Orchid afternoon…in Paris, perhaps.
A little ‘Ambiance’ this morning from another Amaryllis.
I ordered a few extra Amaryllis bulbs in January and I’ve been potting them up over the last few months so I have weeks and weeks of blooms. I soak the bulb roots in an organic compost tea from Authentic Haven Brand for about 20 minutes before potting them, and then I water lightly over the next few weeks. The end result: multiple flower stems and huge blooms. After the flowers fade, I’ll put them in the ground in an area reserved for Amaryllis. This is a flower bulb that can be enjoyed through early summer, with a little planning ahead.
Orchids in the Temperate Palm House at RGBE.
Playing with (house)plants: forcing Tulips with organic manure tea from Authentic Haven Brand Natural Brew.
Happy Floral Design Day: February 28th (pictured: Bromeliad, Orchid)
As if we needed an excuse to talk about flowers! More than sixty years ago, Carl Rittner founded the Rittners School of Floral Design in Boston, MA. February 28th is Carl Rittner’s birthday, and is now the designated day we celebrate the art form of flower arranging.
The ancient Egyptians were probably the first to decorate with flowers, as early as 2500 BC, by placing cut flowers in vases. Formal arrangements were also created for burial processions, and garlands were left in the tombs of loved ones.
The Greeks made laurel wreaths and presented them to the winners of ancient Olympic competitions, and to military commanders after successful victories. Laurel wreaths were also presented to notable poets of ancient academia (the word “laureate” in “poet laureate” refers to the honor of being acknowledged with a laurel wreath). The Europeans didn’t begin the techniques of flower arranging until 1000 AD, after emerging from the Dark Ages.
As the world emerges from a Recession, the importance of flowers is ever more relevant: they are beautiful, affordable, readily available, and make meaningful gifts for dozens of special occasions - not to mention for our own personal pleasure. And it seems it has always been this way.
“I perhaps owe having become a painter to flowers.” - Claude Monet
Orchid afternoon. Odontocidium ‘Pacific Sunspots’ is an Oncidium-type orchid with long, cascading wands of golden-bronze flowers. This orchid was previously classified as Colmanara catatante, but was recently reclassified by the American Orchid Society so as to combine two intergeneric hybrids (Oncidium and Odontoglossum).
Orchids will bloom for weeks in bright, filtered light (no direct sun). This particular orchid should be allowed to dry slightly between waterings, especially while in bloom. Its leaves have a natural drooping-appearance which is not an indication that it is dehydrated. Feed once a month with an orchid food that is specifically formulated for orchids. Be aware that orchids growing in a “bark medium” will require more nitrogen than those growing in a perlite, fiber, charcoal, and peat moss medium. Orchid roots will naturally grow outside the pots in search of humidity and light. If any of the roots take on a withered or desiccated look, they should be removed and discarded.

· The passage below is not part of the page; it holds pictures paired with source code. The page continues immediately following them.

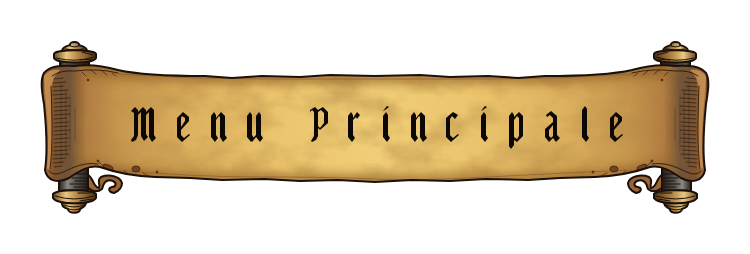
<!DOCTYPE html>
<html lang="it">
<head>
<meta charset="utf-8">
<title>Menu Principale</title>
<style>
:root{--ground:#fff;--ink:#0c0806;--line:#1c110a;--brown:#6e4422;--tan:#b98443;--gold:#edc870;--steel:#5b5852}
*{box-sizing:border-box;margin:0}
html,body{width:750px;height:254px;overflow:hidden;background:var(--ground)}
.banner{width:750px;height:254px;font-family:"TeX Gyre Chorus",serif}
.banner svg{display:block;width:750px;height:254px}
.outline{stroke:var(--line);stroke-width:2;stroke-linejoin:round;stroke-linecap:round}
.hatch{fill:none;stroke:var(--line);stroke-width:1;stroke-linecap:round}
.lettering{fill:var(--ink)}
</style>
</head>
<body>
<h1 class="banner">
<svg viewBox="0 0 750 254" role="img" aria-label="Menu Principale">
<defs>
<linearGradient id="parchment">
<stop offset="0" stop-color="#70451f"/><stop offset=".03" stop-color="#8e5f31"/><stop offset=".065" stop-color="#b07b41"/><stop offset=".12" stop-color="#c8984f"/><stop offset=".22" stop-color="#dcb15f"/><stop offset=".36" stop-color="#ecc66e"/><stop offset=".5" stop-color="#f0cd77"/><stop offset=".64" stop-color="#ecc66e"/><stop offset=".78" stop-color="#dcb15f"/><stop offset=".88" stop-color="#c8984f"/><stop offset=".935" stop-color="#b07b41"/><stop offset=".97" stop-color="#8e5f31"/><stop offset="1" stop-color="#70451f"/>
</linearGradient>
<linearGradient id="rod">
<stop offset="0" stop-color="#25221f"/><stop offset=".3" stop-color="#8b8880"/><stop offset=".5" stop-color="#66625c"/><stop offset="1" stop-color="#1f1c1a"/>
</linearGradient>
<linearGradient id="brass">
<stop offset="0" stop-color="#6f4a1f"/><stop offset=".3" stop-color="#e8c983"/><stop offset=".55" stop-color="#b98a48"/><stop offset="1" stop-color="#4d3115"/>
</linearGradient>
<linearGradient id="curl">
<stop offset="0" stop-color="#a56f3a"/><stop offset=".25" stop-color="#7b512d" stop-opacity=".9"/><stop offset=".6" stop-color="#5e4a38" stop-opacity=".65"/><stop offset="1" stop-color="#8a5a2c" stop-opacity="0"/>
</linearGradient>
<filter id="grain" x="0" y="0" width="100%" height="100%">
<feTurbulence type="fractalNoise" baseFrequency=".022 .035" numOctaves="4" seed="7"/>
<feColorMatrix values="0 0 0 0 .45  0 0 0 0 .25  0 0 0 0 .06  1.7 0 0 0 -.68"/>
</filter>
<filter id="soft" x="-20%" y="-60%" width="140%" height="220%"><feGaussianBlur stdDeviation="6"/></filter>
<path id="sheet" d="M44 73C50 66 60 65 75 66C90 64 104 66 118 70C140 75 170 76 205 76L232 78L262 76L300 77L330 75L375 76L420 75L450 77L488 76L518 78L545 76C580 76 610 75 632 70C646 66 660 64 675 66C690 65 700 66 706 73C710 80 708 92 706 104C704 124 702 150 705 170C703 181 692 184 681 178C671 171 661 165 650 167C636 172 618 176 595 177L560 178L528 180L486 179L450 181L412 180L375 182L338 180L300 181L264 179L222 180L190 178L155 177C132 176 114 172 100 167C89 165 79 171 69 178C58 184 47 181 45 170C48 150 46 124 44 104C42 92 40 80 44 73Z"/>
<clipPath id="sheet-area"><use href="#sheet"/></clipPath>

<g id="rod-ends">
<path class="outline" fill="url(#rod)" d="M60 55H89V70H60Z"/>
<path class="hatch" d="M64 61H85M66 64H87M78 67H88"/>
<path class="outline" fill="url(#brass)" d="M62 51C62 47 67 46 70 45C69 41 80 41 79 45C82 46 87 47 87 51Z"/>
<path class="hatch" d="M70 46Q75 48 79 46M65 49Q74 51 84 49"/>
<path class="outline" fill="url(#brass)" d="M54 54C54 49 95 49 96 54V58C94 64 56 64 54 58Z"/>
<path class="hatch" d="M56 58Q75 63 94 57M82 52L93 55M80 60L92 59"/>
<path class="outline" fill="#9a6532" d="M87 174C95 179 92 186 99 188C101 184 96 181 101 177C109 174 120 176 122 183C122 188 119 191 114 193C108 192 108 188 112 187C116 187 117 183 113 181C106 178 103 184 102 189C96 194 87 190 86 183Z"/>
<path class="outline" fill="url(#rod)" d="M59 168H88V195H59Z"/>
<path class="hatch" d="M74 174H87M72 178H87M75 181H87M70 184H87M74 187H87M62 190H87"/>
<path class="outline" fill="url(#brass)" d="M62 201H86C87 206 82 208 80 209C81 214 68 214 68 209C64 208 61 206 62 201Z"/>
<path class="hatch" d="M64 205Q74 209 84 205M68 209Q74 211 80 209"/>
<path class="outline" fill="url(#brass)" d="M53 194C58 189 91 189 96 194V198C92 205 57 205 53 198Z"/>
<path class="hatch" d="M55 196Q74 202 94 196M80 201L92 199M78 193H90"/>
</g>

<g id="curl-detail">
<path fill="url(#curl)" d="M44 73C52 65 64 68 75 66C90 70 86 100 85 120C84 140 86 160 88 168C78 173 66 184 55 181C45 180 45 170 45 170C48 150 46 124 44 104Z"/>
<path fill="#d29a58" opacity=".75" d="M44 77C48 70 54 69 60 70C52 76 51 88 51 98C52 125 53 150 50 170L47 168C49 145 48 125 46 104Z"/>
<path class="hatch" opacity=".8" d="M52 76Q60 70 75 71Q98 68 118 73M51 86C52 115 53 145 50 169M49 171C55 178 65 171 72 168Q86 162 98 164"/>
<path class="hatch" opacity=".6" d="M54 79L63 78M53 83L66 82M53 87L64 86M53 91L68 90M53 95L66 94M54 99L69 98M54 103L67 102M54 107L70 106M54 111L68 110M54 115L70 114M54 119L67 118M54 123L69 122M54 127L68 126M54 131L70 130M54 135L67 134M54 139L69 138M54 143L67 142M54 147L69 146M53 151L67 150M53 155L69 154M53 159L66 158M53 163L64 162M54 167L62 166"/>
<path class="hatch" opacity=".25" d="M61 84V164M66 90V156M70 96V150M75 108V140"/>
<path class="hatch" opacity=".55" d="M82 72L86 76M91 70L96 74M102 71L107 75M112 73L116 76M99 162L104 167M110 167L115 171M124 171L130 175M143 173L149 176"/>
<g fill="#704620" stroke="#4a2c12" stroke-width="1">
<ellipse cx="108" cy="167" rx="5" ry="2" transform="rotate(20 108 167)"/>
<ellipse cx="136" cy="169" rx="4" ry="3"/>
<circle cx="98" cy="161" r="1"/><circle cx="157" cy="172" r="1"/><circle cx="88" cy="80" r="1"/>
</g>
</g>

<path id="stem" d="M0 116L3 112L5 115V135L7 138L4 142L0 137Z"/>
<g id="letter-i"><use href="#stem"/><path d="M0 111L4 106L6 107L2 110Z"/></g>
<g id="letter-n"><use href="#stem"/><path d="M5 118L10 112L14 116V135L16 138L12 142L9 137V117L8 116L5 120Z"/></g>
<path id="letter-e" d="M0 118L6 112L12 117V121L4 130V135L7 138L12 134L13 135L5 142L0 137ZM4 127L8 121V118L5 116L4 118Z" fill-rule="evenodd"/>
</defs>

<g id="rods">
<use href="#rod-ends"/>
<use href="#rod-ends" transform="matrix(-1 0 0 1 750 0)"/>
</g>

<g id="scroll">
<use href="#sheet" fill="url(#parchment)"/>
<g clip-path="url(#sheet-area)">
<rect x="40" y="60" width="670" height="126" filter="url(#grain)" opacity=".7"/>
<path d="M80 68C180 80 260 76 375 77C490 76 570 80 670 68M80 167C150 182 260 179 375 181C490 179 600 182 670 167" fill="none" stroke="#85531f" stroke-width="11" opacity=".75" filter="url(#soft)"/>
<path d="M118 74Q190 79 262 79T375 79T488 79T632 74M118 170Q190 177 262 177T375 179T488 177T632 170" fill="none" stroke="#8d5d28" stroke-width="1" opacity=".7"/>
<use href="#curl-detail"/>
<use href="#curl-detail" transform="matrix(-1 0 0 1 750 0)"/>
</g>
<use href="#sheet" class="outline" fill="none"/>
</g>

<g id="title" class="lettering">
<g transform="translate(131)">
<path d="M0 111L4 107L7 110V135L5 140L1 142L0 140L3 136V113ZM7 112L12 107L15 110V134L17 137L13 141L10 136V112L7 115ZM15 112L20 107L23 110V135L25 138L21 142L18 137V112L15 115Z"/>
</g>
<use href="#letter-e" x="177"/>
<use href="#letter-n" x="211"/>
<g transform="translate(247)">
<use href="#stem"/><use href="#stem" x="9"/><path d="M4 140L10 134V136L5 142Z"/>
</g>
<g transform="translate(310)">
<path d="M0 110L5 107L8 110L13 107L18 112V123L10 130L8 128V136L6 140L2 142L1 141L4 136V112L2 110L0 112ZM8 112V126L10 128L14 123V113L11 110Z" fill-rule="evenodd"/>
</g>
<g transform="translate(348)">
<use href="#stem"/><path d="M5 118L9 112L12 115L9 119L8 117L5 120Z"/>
</g>
<use href="#letter-i" x="383"/>
<use href="#letter-n" x="411"/>
<path transform="translate(446)" d="M0 118L7 112L12 115L9 119L6 116L4 119V135L7 138L12 134L13 135L5 142L0 137Z"/>
<use href="#letter-i" x="481"/>
<g transform="translate(509)">
<path d="M0 116L3 112L5 115V117L10 112L14 116V136L8 142L5 140V145L2 149L0 146ZM5 120V137L8 139L10 136V118L8 116Z" fill-rule="evenodd"/>
</g>
<g transform="translate(545)">
<path d="M1 115L6 111L12 116V135L15 138L11 142L8 138L4 142L0 137V129L8 122V118L5 115L2 117ZM8 125L4 130V136L6 138L8 136Z" fill-rule="evenodd"/>
</g>
<path transform="translate(582)" d="M0 110L3 106L5 109V135L7 138L4 142L0 137Z"/>
<use href="#letter-e" x="610"/>
</g>
</svg>
</h1>
</body>
</html>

Amaryllis, a proliferation of blooms, February.
Round Two of Three, this season’s bulbs. Round Three in another few weeks.
Kettle’s Yard, Cambridge. Home of Jim Ede, who was the curator of the Tate Museum during the 1920’s and 30’s. He developed an appreciation for white-washed walls and minimalistic furnishings during a stay in Morocco. The house and all its furnishings were donated to the University of Cambridge in 1966. The works of many artists, including Joan Miro and Henry Moore, can be seen in the home today.
The “Island Vessel Vivarium” is a terrarium inside an aquarium. Designed by artist Alberto J. Almarza, show-cased at the Geek Arts / Green Innovators Festival in April 2010. Glass blower: Pittsburgh Glass Center.
“As a passionate nature lover, there is nothing more gratifying than observing this active and thriving little ecosystem as if seen through a magnifying glass.” ~Almarza
Living ingredients include moss, violets, a spider, and a centipede for the terrarium, and for the aquarium: Java moss, banana plant, barnacles, ghost shrimp, and zebra danios.